Right tackle is another story altogether since it was problematic last year. The incumbent is Delance (6-4, 313, RSR), who was adequate and sometimes quite effective in the run game last year. However, his struggles with speed guys off the edge were well documented and he will have to show major improvement in that area to hold onto his starting spot. It’s entirely possible that if Delance loses his starting job at right tackle he could be moved inside where he’d be taking on bigger, less mobile players. It is also possible that Delance could become the chief backup at both tackle positions.
The name most have circled to take over at right tackle is Gouraige (6-4, 300, RSO). After apprenticing at right guard, where he got starts last year while getting some snaps at both tackle spots, Gouraige seems poised and ready to start on the outside. That could change if Hevesy elects to go with Reese at right tackle. If that’s the case, Gouraige most likely starts at right guard, a place where he already has a level of comfort. Another name to remember at right tackle is Tarquin (6-5, 300, RFR), who was highly thought of coming out of high school and now has added strength and weight. This is another position where Braun could factor as a backup.
It’s almost a full month before the Gators strap it on for their season opener in Oxford against Ole Miss, so Hevesy has plenty of time to find a group he’s comfortable with. Hevesy’s history is to cross train as many as possible to offer flexibility in the event of injury. With classes on campus beginning next week and the increased possibility of players testing positive for the virus, it has never been more important to have players who can plug in and play at different positions.
It is critical for Hevesy to find a core group of about eight dependable players but eight can seem like several more when you have cross trained players who can play multiple positions. Reese has started at four positions. Heggie, Gouraige and White can play at least three each. Forsythe and Delance can play both tackle positions and it’s entirely possible Delance will move to the inside if Reese is moved out to right tackle.
By season’s end in 2019, the Gators were an adequate but not great offensive line.
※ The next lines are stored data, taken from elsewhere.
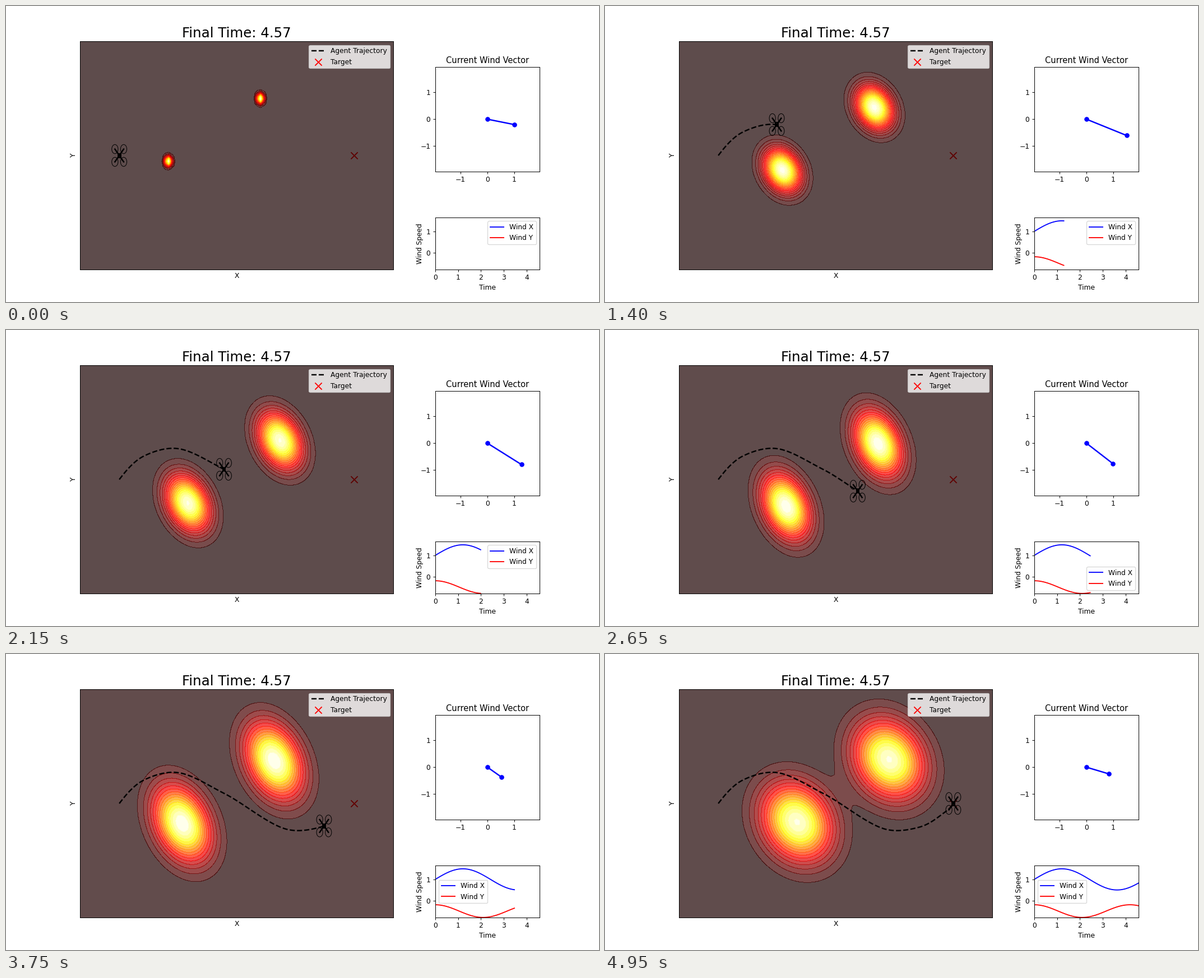
Write a matplotlib script that moves like this. It is 1058 by 529 pixels and loops after 5 s.

```python
import numpy as np
import matplotlib.pyplot as plt
from matplotlib.animation import FuncAnimation
from matplotlib.patches import Circle, Rectangle

plt.rcParams["font.family"] = "DejaVu Sans"

FRAMES, INTERVAL, DPI = 100, 50, 88
FINAL_TIME = 4.57
TIMES = np.linspace(0, FINAL_TIME, FRAMES)
TARGET = (30, 0)
SOURCES = [(6.25, -0.5), (18.0, 5.0)]
ARM, ROTOR, BODY = 0.56, 0.4, 0.34


def wind(t):
    return 1 + 0.5 * np.sin(1.3 * t), -0.5 + 0.3 * np.cos(1.5 * t)


def hermite(t, knots, values, v_start):
    """Smooth curve through the knots with a given starting velocity."""
    knots, values = np.array(knots), np.array(values)
    speed = np.gradient(values, knots, edge_order=2)
    speed[0] = v_start
    i = np.clip(np.searchsorted(knots, t, side="right") - 1, 0, len(knots) - 2)
    h = knots[i + 1] - knots[i]
    s = (t - knots[i]) / h
    return ((1 + 2 * s) * (1 - s) ** 2 * values[i] + s * (1 - s) ** 2 * h * speed[i]
            + s**2 * (3 - 2 * s) * values[i + 1] - s**2 * (1 - s) * h * speed[i + 1])


def density(t):
    """Two puffs carried by the wind, spreading twice as fast along it."""
    wx, wy = wind(t)
    norm = np.hypot(wx, wy)
    c, s = wx / norm, wy / norm
    var_along, var_cross = 0.1 + 2 * t, 0.1 + t
    total = np.zeros_like(GX)
    for x0, y0 in SOURCES:
        dx, dy = GX - x0 - wx * t, GY - y0 - wy * t
        along, cross = c * dx + s * dy, c * dy - s * dx
        total += np.exp(-0.5 * (along**2 / var_along + cross**2 / var_cross))
    return total / (2 * np.pi * np.sqrt(var_along * var_cross))


GX, GY = np.meshgrid(np.linspace(-5, 35, 100), np.linspace(-10, 10, 100))
WX, WY = wind(TIMES)
PATH_X = hermite(TIMES, [0, 0.692, 1.2925, 1.985, 2.862, 3.97, FINAL_TIME],
                 [0, 3.18, 7.47, 13.37, 21.6, 28.8, 30], 3.1)
PATH_Y = hermite(TIMES, [0, 0.692, 1.2925, 1.985, 2.862, 3.39, 3.97, FINAL_TIME],
                 [0, 2.07, 2.71, 0.89, -2.3, -2.08, -0.825, 0], 2.75)

fig = plt.figure(figsize=(1058 / DPI, 529 / DPI), dpi=DPI, facecolor="white")
grid = fig.add_gridspec(2, 2, width_ratios=[3, 1], height_ratios=[3, 1])

# Main map
ax = fig.add_subplot(grid[:, 0])
ax.set(xlim=(-5, 35), ylim=(-10, 10), xticks=[], yticks=[], xlabel="X", ylabel="Y")
ax.set_title(f"Final Time: {FINAL_TIME}", fontsize=20)
trail, = ax.plot([], [], "k--", lw=2, label="Agent Trajectory")
ax.scatter(*TARGET, s=100, c="red", marker="x", zorder=0.9, label="Target")
ax.legend(loc="upper right")

# Quadrotor
arms = [ax.plot([], [], "k-", lw=2, zorder=3)[0] for _ in range(2)]
rotors = [ax.add_patch(Circle((0, 0), ROTOR, fill=False, lw=0.8, zorder=3))
          for _ in range(4)]
body = ax.add_patch(Rectangle((0, 0), BODY, BODY, fill=False, lw=1.5, zorder=3))

# Wind vector
ax_vec = fig.add_subplot(grid[0, 1])
reach = 1.2 * np.hypot(WX, WY).max()
ax_vec.set(xlim=(-reach, reach), ylim=(-reach, reach), xticks=[-1, 0, 1],
           yticks=[-1, 0, 1], aspect="equal", title="Current Wind Vector")
vector, = ax_vec.plot([], [], "bo-", lw=2)

# Wind history
ax_hist = fig.add_subplot(grid[1, 1])
ax_hist.set(xlim=(0, FINAL_TIME), ylim=(-0.8, 1.65), xticks=range(5), yticks=[0, 1],
            xlabel="Time", ylabel="Wind Speed")
hist_x, = ax_hist.plot([], [], "b", label="Wind X")
hist_y, = ax_hist.plot([], [], "r", label="Wind Y")
ax_hist.legend(loc="best")

cloud = None


def place_drone(x, y):
    for arm, sign in zip(arms, (1, -1)):
        arm.set_data([x - ARM, x + ARM], [y - sign * ARM, y + sign * ARM])
    corners = [(i, j) for i in (-ARM, ARM) for j in (-ARM, ARM)]
    for rotor, (dx, dy) in zip(rotors, corners):
        rotor.center = (x + dx, y + dy)
    body.set_xy((x - BODY / 2, y - BODY / 2))


def update(k):
    global cloud
    if cloud is not None:
        cloud.remove()
    cloud = ax.contourf(GX, GY, density(TIMES[k]), levels=20, cmap="hot",
                        alpha=0.7, zorder=1)
    shown = slice(0, k + 1)
    trail.set_data(PATH_X[shown], PATH_Y[shown])
    place_drone(PATH_X[k], PATH_Y[k])
    vector.set_data([0, WX[k]], [0, WY[k]])
    hist_x.set_data(TIMES[shown], WX[shown])
    hist_y.set_data(TIMES[shown], WY[shown])
    return []


anim = FuncAnimation(fig, update, frames=FRAMES, interval=INTERVAL,
                     init_func=lambda: [], repeat=True, repeat_delay=0, blit=False)
plt.show()
```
A year older doesn’t necessarily make you a year better, but the experience gained last year combined with the addition of Reese is cause for optimism. Instead of young guys learning on the fly, Hevesy has experienced guys who know what is expected of them and he has more depth than he’s had in his previous two seasons.
Another reason for optimism is the size and strength in the middle. Neither Heggie nor White at center would need as much help with nose tackles as Buchanan, a very smart and mobile guy who lacked ideal size (6-3, 292) to cope with most of the monsters in middle that you find regularly in the SEC. Also, a year ago, the Gators didn’t have the power in the O-line to consistently convert on short yardage or to grind and eat up clock in the fourth quarter. These guys should be able to grind out first downs and that will be a huge improvement.
Despite deficiencies in size, depth and experience in the first two years of the Mullen regime, the Gators have averaged better than 30 points and 400 yards per game both seasons. Those are the best offensive numbers since the Tebow years and they should improve this season.
There was this television commercial in the 1960s that made famous the line “It’s what’s up front that counts.” That might hold particularly true for the Florida Gators in 2020 because if the offensive line comes through in a big way, the Gators could supplant Georgia atop the SEC East and challenge whoever comes out of the West for the league championship.